| What the task requires |
Check each line of the data for "theta", and copy the ones that have it.

(Records from a dataset)

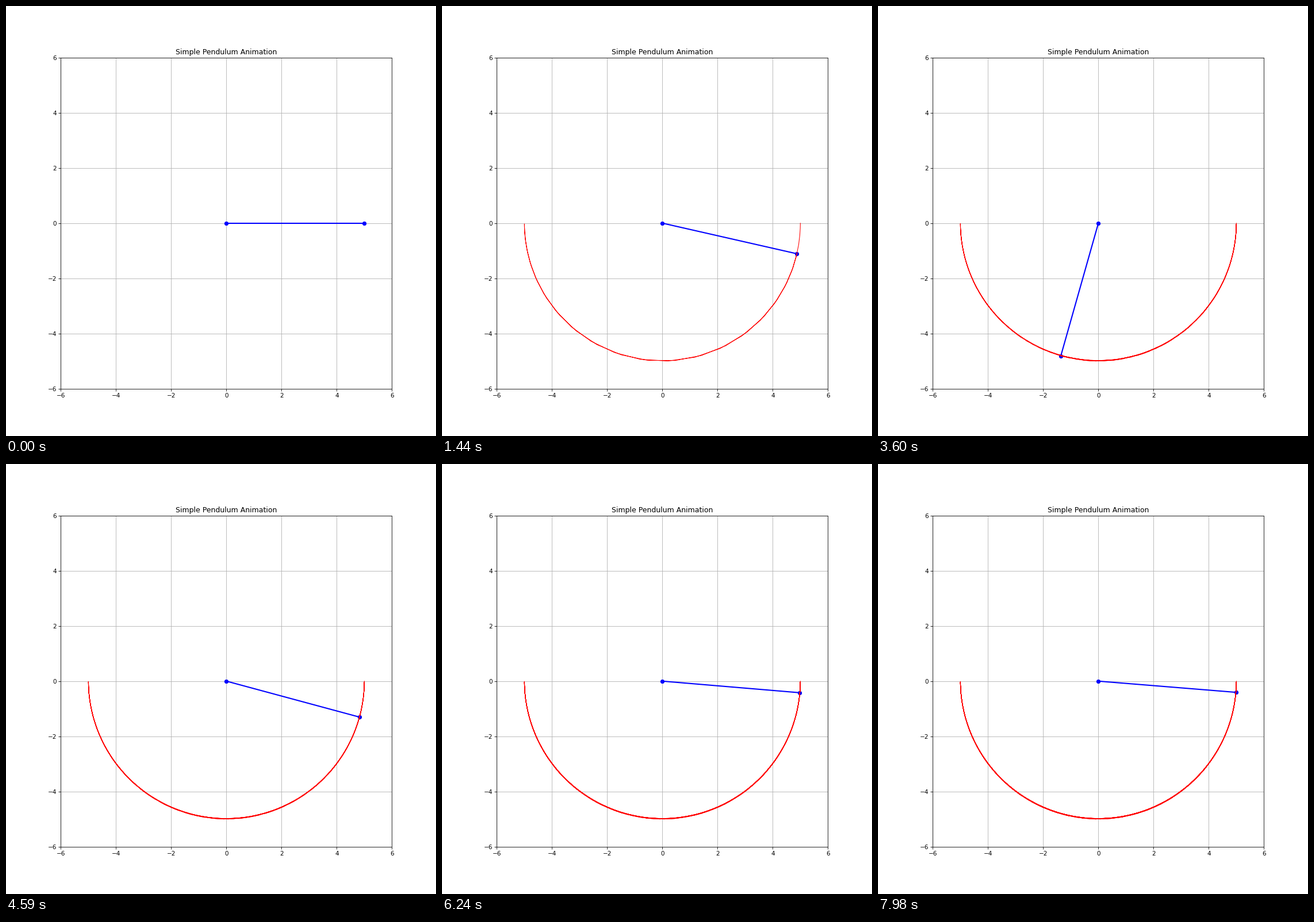
A matplotlib script for the animation above (8000 ms loop, 748 by 748 pixels).

```python
import numpy as np
import matplotlib.pyplot as plt
from matplotlib.animation import FuncAnimation

SIZE, DPI = 748, 74.8
LOOP_MS, FRAMES = 8000, 267
G, LENGTH = 9.8, 5.0
T_END, SAMPLES = 30.0, 300
RTOL, ATOL = 1e-3, 1e-6

# Dormand-Prince 5(4) coefficients with quartic dense output
A = [
    [],
    [1 / 5],
    [3 / 40, 9 / 40],
    [44 / 45, -56 / 15, 32 / 9],
    [19372 / 6561, -25360 / 2187, 64448 / 6561, -212 / 729],
    [9017 / 3168, -355 / 33, 46732 / 5247, 49 / 176, -5103 / 18656],
    [35 / 384, 0, 500 / 1113, 125 / 192, -2187 / 6784, 11 / 84],
]
E = np.array([-71 / 57600, 0, 71 / 16695, -71 / 1920,
              17253 / 339200, -22 / 525, 1 / 40])
P = np.array([
    [1, -8048581381 / 2820520608, 8663915743 / 2820520608,
     -12715105075 / 11282082432],
    [0, 0, 0, 0],
    [0, 131558114200 / 32700410799, -68118460800 / 10900136933,
     87487479700 / 32700410799],
    [0, -1754552775 / 470086768, 14199869525 / 1410260304,
     -10690763975 / 1880347072],
    [0, 127303824393 / 49829197408, -318862633887 / 49829197408,
     701980252875 / 199316789632],
    [0, -282668133 / 205662961, 2019193451 / 616988883,
     -1453857185 / 822651844],
    [0, 40617522 / 29380423, -110615467 / 29380423, 69997945 / 29380423],
])


def swing(y):
    theta, omega = y
    return np.array([omega, -G / LENGTH * np.sin(theta)])


def rms(v):
    return np.sqrt(np.mean(v ** 2))


def first_step(y):
    scale = ATOL + np.abs(y) * RTOL
    f = swing(y)
    d0, d1 = rms(y / scale), rms(f / scale)
    h0 = 0.01 * d0 / d1
    d2 = rms((swing(y + h0 * f) - f) / scale) / h0
    return min(100 * h0, (0.01 / max(d1, d2)) ** 0.2)


def solve(y, times):
    """Adaptive integration, interpolated at the given times."""
    t, h = 0.0, first_step(y)
    out = np.zeros((len(times), len(y)))
    out[0] = y
    rejected = False
    while t < times[-1]:
        h = min(h, times[-1] - t)
        k = np.zeros((7, len(y)))
        for i, row in enumerate(A):
            y_new = y + h * (np.array(row) @ k[:i]) if row else y
            k[i] = swing(y_new)
        scale = ATOL + np.maximum(np.abs(y), np.abs(y_new)) * RTOL
        err = rms(h * (E @ k) / scale)
        factor = 0.9 * max(err, 1e-12) ** -0.2
        if err >= 1:
            h *= max(0.2, factor)
            rejected = True
            continue
        t_new = times[-1] if times[-1] - t <= h else t + h
        inside = (times > t) & (times <= t_new)
        x = (times[inside] - t) / h
        powers = x[:, None] ** np.arange(1, 5)
        out[inside] = y + h * (powers @ (P.T @ k))
        t, y = t_new, y_new
        h *= min(1 if rejected else 10, factor)
        rejected = False
    return out


theta = solve(np.array([np.pi / 2, 0.0]), np.linspace(0, T_END, SAMPLES))[:, 0]
xs, ys = LENGTH * np.sin(theta), -LENGTH * np.cos(theta)

fig, ax = plt.subplots(figsize=(SIZE / DPI, SIZE / DPI), dpi=DPI)
ax.set_xlim(-6, 6)
ax.set_ylim(-6, 6)
ax.set_aspect("equal")
ax.grid(True)
ax.set_title("Simple Pendulum Animation")
rod, = ax.plot([], [], "o-", color="blue", lw=2)
trail, = ax.plot([], [], "-", color="red", lw=1)


def update(i):
    rod.set_data([0, xs[i]], [0, ys[i]])
    trail.set_data(xs[:i + 1], ys[:i + 1])
    return rod, trail


ani = FuncAnimation(fig, update, frames=FRAMES, interval=LOOP_MS / FRAMES,
                    init_func=lambda: update(0), repeat=True, repeat_delay=0)
plt.show()
```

| Result |
    theta, omega = y
    return np.array([omega, -G / LENGTH * np.sin(theta)])
theta = solve(np.array([np.pi / 2, 0.0]), np.linspace(0, T_END, SAMPLES))[:, 0]
xs, ys = LENGTH * np.sin(theta), -LENGTH * np.cos(theta)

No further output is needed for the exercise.